When family members insist on bringing in all manner of things and it starts to encroach upon the room, I set boundaries. I’ll tell them we need to keep the bedside table clear for nursing/medical supplies and they can have some other area for their things. Of course, if the patient is alert and oriented, the bedside table belongs to them so they can eat and have access to their belongings. But more often than not, in the ICU the patients are too sick to care about their table and we need the space for tube feed irrigation trays, dressing supplies and whatnot. The point is, don’t let the family’s “stuff” impede upon your ability to provide safe and efficient nursing care. When they realize you need to be able to get to the spare trach tube or hemostats in an instant, they’ll understand your need to keep things tidy and organized.
The questioning family: Along the same lines as the “watchers” are the families who question everything. “What is that?” “Why are you doing that?” “What medication is that?” “Did you know he’s on 25mg metoprolol at home, why are you giving him 50mg?” “When is the doctor coming by?” “When was her last BM?” and again with the “When are you going to feed her?”

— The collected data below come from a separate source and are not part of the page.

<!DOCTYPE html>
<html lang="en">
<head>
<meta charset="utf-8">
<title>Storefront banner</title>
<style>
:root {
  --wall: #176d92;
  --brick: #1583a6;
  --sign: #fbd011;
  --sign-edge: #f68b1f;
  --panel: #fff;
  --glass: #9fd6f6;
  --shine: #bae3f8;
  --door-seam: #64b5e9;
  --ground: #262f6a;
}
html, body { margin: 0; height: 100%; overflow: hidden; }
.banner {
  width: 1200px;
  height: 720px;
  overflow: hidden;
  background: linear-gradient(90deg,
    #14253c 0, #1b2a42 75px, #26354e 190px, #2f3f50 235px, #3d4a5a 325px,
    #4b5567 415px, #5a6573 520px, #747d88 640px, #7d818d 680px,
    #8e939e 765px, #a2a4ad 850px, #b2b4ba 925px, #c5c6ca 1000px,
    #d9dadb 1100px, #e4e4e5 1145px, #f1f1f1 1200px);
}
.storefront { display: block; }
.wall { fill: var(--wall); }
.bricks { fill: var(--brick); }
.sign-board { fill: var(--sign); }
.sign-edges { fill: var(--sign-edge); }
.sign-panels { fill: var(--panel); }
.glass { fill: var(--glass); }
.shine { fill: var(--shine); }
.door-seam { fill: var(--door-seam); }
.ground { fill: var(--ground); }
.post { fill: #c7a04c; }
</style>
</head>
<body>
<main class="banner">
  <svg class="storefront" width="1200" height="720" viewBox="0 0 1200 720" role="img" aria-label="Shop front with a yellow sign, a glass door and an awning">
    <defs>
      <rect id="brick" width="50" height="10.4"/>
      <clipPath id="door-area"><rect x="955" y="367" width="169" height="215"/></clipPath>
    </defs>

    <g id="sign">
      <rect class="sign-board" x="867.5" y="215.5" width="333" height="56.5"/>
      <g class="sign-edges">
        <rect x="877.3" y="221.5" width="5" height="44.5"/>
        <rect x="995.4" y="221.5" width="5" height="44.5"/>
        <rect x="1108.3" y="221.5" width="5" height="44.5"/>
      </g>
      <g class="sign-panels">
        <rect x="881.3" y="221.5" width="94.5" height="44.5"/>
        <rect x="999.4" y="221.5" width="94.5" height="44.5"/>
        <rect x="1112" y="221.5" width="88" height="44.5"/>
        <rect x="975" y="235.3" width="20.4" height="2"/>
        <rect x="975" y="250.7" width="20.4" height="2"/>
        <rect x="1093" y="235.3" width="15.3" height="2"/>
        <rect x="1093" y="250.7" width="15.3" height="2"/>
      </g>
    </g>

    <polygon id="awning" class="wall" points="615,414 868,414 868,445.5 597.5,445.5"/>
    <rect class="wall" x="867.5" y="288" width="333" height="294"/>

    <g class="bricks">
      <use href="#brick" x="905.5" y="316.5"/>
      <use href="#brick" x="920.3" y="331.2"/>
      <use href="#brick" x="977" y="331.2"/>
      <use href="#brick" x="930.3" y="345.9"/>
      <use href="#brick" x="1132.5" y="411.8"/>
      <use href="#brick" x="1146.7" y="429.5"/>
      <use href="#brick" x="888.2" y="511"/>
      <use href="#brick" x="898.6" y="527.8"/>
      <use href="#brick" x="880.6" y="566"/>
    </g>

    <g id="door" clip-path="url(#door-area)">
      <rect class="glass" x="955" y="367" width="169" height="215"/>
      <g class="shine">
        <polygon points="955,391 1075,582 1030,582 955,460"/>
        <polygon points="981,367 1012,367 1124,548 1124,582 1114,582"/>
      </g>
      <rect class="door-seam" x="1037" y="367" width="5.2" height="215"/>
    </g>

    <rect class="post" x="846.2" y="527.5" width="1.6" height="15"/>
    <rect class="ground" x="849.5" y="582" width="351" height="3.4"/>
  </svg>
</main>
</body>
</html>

While we definitely want families to be involved, the constant interruptions can be incredibly distracting. Dealing with the questioning family is pretty much identical to dealing with the watchers…just proactively explain everything and eventually the questions will slow down as they learn to trust you, the doctors and the routine of the hospital. This is one of those times you REALLY want to understand all your meds before you walk in the room….I guarantee you this will be the time someone will ask, “Why is he getting that?” and if it’s a drug you’ve never heard of before OR that has multiple uses, you want to be sure you know the rationale. Sometimes looking through the doctor’s note will clue you in if the pharmacology reference doesn’t. OF COURSE, you should never give a med you don’t understand, but sometimes the indication for it can be a little uncertain…for example, some patients take Lexapro for depression while others take it for chronic pain…a quick read through the notes will let you know why your patient is getting it.
Now, after all that, you’re probably thinking, “WHY AM I DOING THIS? DO I REALLY WANT TO BE A NURSE?” Don’t worry…most patients and families are wonderful to work with and they will reaffirm your decision to become a nurse over and over and over again. But when you get a “challenging” assignment, knowing how to handle it can go a long way toward turning things around and keeping your focus right where it belongs…on the patient.
Looking for more strategies for dealing with difficult patients and families? Kati at FreshRN has a great series covering this very topic…check it out here! Her proactive approach works beautifully for all types of situations and I wholeheartedly agree with every word of it…definitely worth a read!